WORK TO BE COMPLETED: Write out all of the data again, exactly as it reads.

Stored data entries:
****************
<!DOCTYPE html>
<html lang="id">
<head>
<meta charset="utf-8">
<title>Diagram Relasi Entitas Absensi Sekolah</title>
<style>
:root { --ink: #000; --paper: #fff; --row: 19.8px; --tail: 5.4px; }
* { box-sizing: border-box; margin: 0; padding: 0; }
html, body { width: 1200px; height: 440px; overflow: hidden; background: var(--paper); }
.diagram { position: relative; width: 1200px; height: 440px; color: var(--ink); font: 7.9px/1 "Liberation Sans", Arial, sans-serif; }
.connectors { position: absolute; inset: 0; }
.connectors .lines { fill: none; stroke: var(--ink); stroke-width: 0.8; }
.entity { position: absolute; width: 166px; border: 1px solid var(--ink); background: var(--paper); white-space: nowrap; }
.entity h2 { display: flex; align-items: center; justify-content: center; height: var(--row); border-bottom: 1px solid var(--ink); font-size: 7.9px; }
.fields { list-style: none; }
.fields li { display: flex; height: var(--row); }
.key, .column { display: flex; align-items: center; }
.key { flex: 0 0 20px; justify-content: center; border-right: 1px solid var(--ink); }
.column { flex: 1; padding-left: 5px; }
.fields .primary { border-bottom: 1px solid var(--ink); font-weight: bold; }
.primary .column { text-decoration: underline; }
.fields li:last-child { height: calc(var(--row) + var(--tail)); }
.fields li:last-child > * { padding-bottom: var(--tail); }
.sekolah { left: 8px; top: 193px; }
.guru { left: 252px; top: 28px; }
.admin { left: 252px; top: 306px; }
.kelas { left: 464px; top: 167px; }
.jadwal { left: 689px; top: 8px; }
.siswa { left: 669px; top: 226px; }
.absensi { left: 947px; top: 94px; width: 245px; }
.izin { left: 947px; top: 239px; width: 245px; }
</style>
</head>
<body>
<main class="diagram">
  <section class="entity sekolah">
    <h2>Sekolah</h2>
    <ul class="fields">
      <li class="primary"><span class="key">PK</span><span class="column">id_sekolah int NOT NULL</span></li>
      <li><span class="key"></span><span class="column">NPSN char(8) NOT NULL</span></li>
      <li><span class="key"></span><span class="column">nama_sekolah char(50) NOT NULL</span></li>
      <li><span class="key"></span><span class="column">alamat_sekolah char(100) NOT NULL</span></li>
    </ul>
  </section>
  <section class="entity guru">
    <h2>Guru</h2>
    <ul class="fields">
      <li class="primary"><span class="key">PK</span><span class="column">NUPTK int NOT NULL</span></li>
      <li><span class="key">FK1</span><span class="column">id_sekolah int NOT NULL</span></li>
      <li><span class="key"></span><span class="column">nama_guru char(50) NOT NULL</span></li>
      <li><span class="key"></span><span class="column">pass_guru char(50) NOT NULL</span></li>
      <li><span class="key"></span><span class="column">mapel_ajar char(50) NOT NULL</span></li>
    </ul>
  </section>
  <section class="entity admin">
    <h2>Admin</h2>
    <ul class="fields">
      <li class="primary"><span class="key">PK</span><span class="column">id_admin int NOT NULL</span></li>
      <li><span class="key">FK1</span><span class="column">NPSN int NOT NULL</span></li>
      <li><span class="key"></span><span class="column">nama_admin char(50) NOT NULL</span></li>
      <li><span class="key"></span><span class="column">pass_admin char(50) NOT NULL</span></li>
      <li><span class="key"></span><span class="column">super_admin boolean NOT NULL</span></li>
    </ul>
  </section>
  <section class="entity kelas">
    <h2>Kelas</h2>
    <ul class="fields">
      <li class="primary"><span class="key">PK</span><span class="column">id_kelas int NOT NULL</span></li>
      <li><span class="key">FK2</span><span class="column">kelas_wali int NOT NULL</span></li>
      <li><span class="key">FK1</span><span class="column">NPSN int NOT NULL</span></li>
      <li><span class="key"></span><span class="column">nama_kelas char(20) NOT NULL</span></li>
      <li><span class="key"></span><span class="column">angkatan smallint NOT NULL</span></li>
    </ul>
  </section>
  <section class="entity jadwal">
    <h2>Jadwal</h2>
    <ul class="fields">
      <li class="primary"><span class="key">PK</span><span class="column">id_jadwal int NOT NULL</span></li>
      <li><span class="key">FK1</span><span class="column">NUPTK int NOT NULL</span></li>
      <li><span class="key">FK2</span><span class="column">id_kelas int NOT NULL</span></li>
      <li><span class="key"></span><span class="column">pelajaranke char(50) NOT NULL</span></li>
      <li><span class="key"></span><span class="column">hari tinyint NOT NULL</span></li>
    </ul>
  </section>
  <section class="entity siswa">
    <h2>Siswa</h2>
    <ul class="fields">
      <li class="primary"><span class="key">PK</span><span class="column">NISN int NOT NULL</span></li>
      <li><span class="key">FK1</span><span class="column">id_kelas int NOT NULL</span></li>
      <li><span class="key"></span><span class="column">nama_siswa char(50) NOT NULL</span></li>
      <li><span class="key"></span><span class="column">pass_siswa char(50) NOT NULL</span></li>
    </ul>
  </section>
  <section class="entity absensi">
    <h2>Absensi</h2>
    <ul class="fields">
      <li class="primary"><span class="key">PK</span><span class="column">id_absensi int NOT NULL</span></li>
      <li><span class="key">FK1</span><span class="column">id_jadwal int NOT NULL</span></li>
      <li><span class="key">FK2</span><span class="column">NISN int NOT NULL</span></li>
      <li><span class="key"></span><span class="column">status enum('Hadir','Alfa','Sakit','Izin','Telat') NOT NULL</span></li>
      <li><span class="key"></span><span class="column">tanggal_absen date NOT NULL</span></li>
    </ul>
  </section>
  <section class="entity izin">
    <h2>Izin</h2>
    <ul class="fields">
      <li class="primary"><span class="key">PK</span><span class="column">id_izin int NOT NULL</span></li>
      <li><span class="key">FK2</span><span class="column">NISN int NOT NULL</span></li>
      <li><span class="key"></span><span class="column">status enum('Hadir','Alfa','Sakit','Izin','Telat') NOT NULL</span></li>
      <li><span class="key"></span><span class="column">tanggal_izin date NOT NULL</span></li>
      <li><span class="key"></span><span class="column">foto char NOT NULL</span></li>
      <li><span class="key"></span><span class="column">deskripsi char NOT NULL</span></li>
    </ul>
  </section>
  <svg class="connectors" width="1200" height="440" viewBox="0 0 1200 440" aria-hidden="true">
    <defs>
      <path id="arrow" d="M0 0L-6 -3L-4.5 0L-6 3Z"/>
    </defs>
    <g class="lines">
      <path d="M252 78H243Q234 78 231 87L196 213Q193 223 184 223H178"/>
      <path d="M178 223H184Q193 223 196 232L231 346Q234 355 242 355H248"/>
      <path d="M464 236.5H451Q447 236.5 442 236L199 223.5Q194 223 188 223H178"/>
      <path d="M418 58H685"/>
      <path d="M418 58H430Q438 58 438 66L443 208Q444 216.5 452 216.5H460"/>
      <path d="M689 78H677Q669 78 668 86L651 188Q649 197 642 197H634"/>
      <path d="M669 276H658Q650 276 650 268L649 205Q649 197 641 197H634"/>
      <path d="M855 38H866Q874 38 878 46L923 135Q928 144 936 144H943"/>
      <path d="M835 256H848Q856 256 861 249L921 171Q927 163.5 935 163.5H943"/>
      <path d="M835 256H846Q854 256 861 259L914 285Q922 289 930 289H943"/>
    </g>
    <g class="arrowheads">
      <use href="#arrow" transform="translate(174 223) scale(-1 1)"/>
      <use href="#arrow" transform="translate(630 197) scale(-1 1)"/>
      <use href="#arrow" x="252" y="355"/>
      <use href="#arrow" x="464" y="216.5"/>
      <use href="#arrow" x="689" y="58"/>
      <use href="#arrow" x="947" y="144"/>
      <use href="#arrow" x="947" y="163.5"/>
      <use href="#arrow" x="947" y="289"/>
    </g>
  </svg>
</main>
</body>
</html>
****************
RESULT FOR THIS TASK:
<!DOCTYPE html>
<html lang="id">
<head>
<meta charset="utf-8">
<title>Diagram Relasi Entitas Absensi Sekolah</title>
<style>
:root { --ink: #000; --paper: #fff; --row: 19.8px; --tail: 5.4px; }
* { box-sizing: border-box; margin: 0; padding: 0; }
html, body { width: 1200px; height: 440px; overflow: hidden; background: var(--paper); }
.diagram { position: relative; width: 1200px; height: 440px; color: var(--ink); font: 7.9px/1 "Liberation Sans", Arial, sans-serif; }
.connectors { position: absolute; inset: 0; }
.connectors .lines { fill: none; stroke: var(--ink); stroke-width: 0.8; }
.entity { position: absolute; width: 166px; border: 1px solid var(--ink); background: var(--paper); white-space: nowrap; }
.entity h2 { display: flex; align-items: center; justify-content: center; height: var(--row); border-bottom: 1px solid var(--ink); font-size: 7.9px; }
.fields { list-style: none; }
.fields li { display: flex; height: var(--row); }
.key, .column { display: flex; align-items: center; }
.key { flex: 0 0 20px; justify-content: center; border-right: 1px solid var(--ink); }
.column { flex: 1; padding-left: 5px; }
.fields .primary { border-bottom: 1px solid var(--ink); font-weight: bold; }
.primary .column { text-decoration: underline; }
.fields li:last-child { height: calc(var(--row) + var(--tail)); }
.fields li:last-child > * { padding-bottom: var(--tail); }
.sekolah { left: 8px; top: 193px; }
.guru { left: 252px; top: 28px; }
.admin { left: 252px; top: 306px; }
.kelas { left: 464px; top: 167px; }
.jadwal { left: 689px; top: 8px; }
.siswa { left: 669px; top: 226px; }
.absensi { left: 947px; top: 94px; width: 245px; }
.izin { left: 947px; top: 239px; width: 245px; }
</style>
</head>
<body>
<main class="diagram">
  <section class="entity sekolah">
    <h2>Sekolah</h2>
    <ul class="fields">
      <li class="primary"><span class="key">PK</span><span class="column">id_sekolah int NOT NULL</span></li>
      <li><span class="key"></span><span class="column">NPSN char(8) NOT NULL</span></li>
      <li><span class="key"></span><span class="column">nama_sekolah char(50) NOT NULL</span></li>
      <li><span class="key"></span><span class="column">alamat_sekolah char(100) NOT NULL</span></li>
    </ul>
  </section>
  <section class="entity guru">
    <h2>Guru</h2>
    <ul class="fields">
      <li class="primary"><span class="key">PK</span><span class="column">NUPTK int NOT NULL</span></li>
      <li><span class="key">FK1</span><span class="column">id_sekolah int NOT NULL</span></li>
      <li><span class="key"></span><span class="column">nama_guru char(50) NOT NULL</span></li>
      <li><span class="key"></span><span class="column">pass_guru char(50) NOT NULL</span></li>
      <li><span class="key"></span><span class="column">mapel_ajar char(50) NOT NULL</span></li>
    </ul>
  </section>
  <section class="entity admin">
    <h2>Admin</h2>
    <ul class="fields">
      <li class="primary"><span class="key">PK</span><span class="column">id_admin int NOT NULL</span></li>
      <li><span class="key">FK1</span><span class="column">NPSN int NOT NULL</span></li>
      <li><span class="key"></span><span class="column">nama_admin char(50) NOT NULL</span></li>
      <li><span class="key"></span><span class="column">pass_admin char(50) NOT NULL</span></li>
      <li><span class="key"></span><span class="column">super_admin boolean NOT NULL</span></li>
    </ul>
  </section>
  <section class="entity kelas">
    <h2>Kelas</h2>
    <ul class="fields">
      <li class="primary"><span class="key">PK</span><span class="column">id_kelas int NOT NULL</span></li>
      <li><span class="key">FK2</span><span class="column">kelas_wali int NOT NULL</span></li>
      <li><span class="key">FK1</span><span class="column">NPSN int NOT NULL</span></li>
      <li><span class="key"></span><span class="column">nama_kelas char(20) NOT NULL</span></li>
      <li><span class="key"></span><span class="column">angkatan smallint NOT NULL</span></li>
    </ul>
  </section>
  <section class="entity jadwal">
    <h2>Jadwal</h2>
    <ul class="fields">
      <li class="primary"><span class="key">PK</span><span class="column">id_jadwal int NOT NULL</span></li>
      <li><span class="key">FK1</span><span class="column">NUPTK int NOT NULL</span></li>
      <li><span class="key">FK2</span><span class="column">id_kelas int NOT NULL</span></li>
      <li><span class="key"></span><span class="column">pelajaranke char(50) NOT NULL</span></li>
      <li><span class="key"></span><span class="column">hari tinyint NOT NULL</span></li>
    </ul>
  </section>
  <section class="entity siswa">
    <h2>Siswa</h2>
    <ul class="fields">
      <li class="primary"><span class="key">PK</span><span class="column">NISN int NOT NULL</span></li>
      <li><span class="key">FK1</span><span class="column">id_kelas int NOT NULL</span></li>
      <li><span class="key"></span><span class="column">nama_siswa char(50) NOT NULL</span></li>
      <li><span class="key"></span><span class="column">pass_siswa char(50) NOT NULL</span></li>
    </ul>
  </section>
  <section class="entity absensi">
    <h2>Absensi</h2>
    <ul class="fields">
      <li class="primary"><span class="key">PK</span><span class="column">id_absensi int NOT NULL</span></li>
      <li><span class="key">FK1</span><span class="column">id_jadwal int NOT NULL</span></li>
      <li><span class="key">FK2</span><span class="column">NISN int NOT NULL</span></li>
      <li><span class="key"></span><span class="column">status enum('Hadir','Alfa','Sakit','Izin','Telat') NOT NULL</span></li>
      <li><span class="key"></span><span class="column">tanggal_absen date NOT NULL</span></li>
    </ul>
  </section>
  <section class="entity izin">
    <h2>Izin</h2>
    <ul class="fields">
      <li class="primary"><span class="key">PK</span><span class="column">id_izin int NOT NULL</span></li>
      <li><span class="key">FK2</span><span class="column">NISN int NOT NULL</span></li>
      <li><span class="key"></span><span class="column">status enum('Hadir','Alfa','Sakit','Izin','Telat') NOT NULL</span></li>
      <li><span class="key"></span><span class="column">tanggal_izin date NOT NULL</span></li>
      <li><span class="key"></span><span class="column">foto char NOT NULL</span></li>
      <li><span class="key"></span><span class="column">deskripsi char NOT NULL</span></li>
    </ul>
  </section>
  <svg class="connectors" width="1200" height="440" viewBox="0 0 1200 440" aria-hidden="true">
    <defs>
      <path id="arrow" d="M0 0L-6 -3L-4.5 0L-6 3Z"/>
    </defs>
    <g class="lines">
      <path d="M252 78H243Q234 78 231 87L196 213Q193 223 184 223H178"/>
      <path d="M178 223H184Q193 223 196 232L231 346Q234 355 242 355H248"/>
      <path d="M464 236.5H451Q447 236.5 442 236L199 223.5Q194 223 188 223H178"/>
      <path d="M418 58H685"/>
      <path d="M418 58H430Q438 58 438 66L443 208Q444 216.5 452 216.5H460"/>
      <path d="M689 78H677Q669 78 668 86L651 188Q649 197 642 197H634"/>
      <path d="M669 276H658Q650 276 650 268L649 205Q649 197 641 197H634"/>
      <path d="M855 38H866Q874 38 878 46L923 135Q928 144 936 144H943"/>
      <path d="M835 256H848Q856 256 861 249L921 171Q927 163.5 935 163.5H943"/>
      <path d="M835 256H846Q854 256 861 259L914 285Q922 289 930 289H943"/>
    </g>
    <g class="arrowheads">
      <use href="#arrow" transform="translate(174 223) scale(-1 1)"/>
      <use href="#arrow" transform="translate(630 197) scale(-1 1)"/>
      <use href="#arrow" x="252" y="355"/>
      <use href="#arrow" x="464" y="216.5"/>
      <use href="#arrow" x="689" y="58"/>
      <use href="#arrow" x="947" y="144"/>
      <use href="#arrow" x="947" y="163.5"/>
      <use href="#arrow" x="947" y="289"/>
    </g>
  </svg>
</main>
</body>
</html>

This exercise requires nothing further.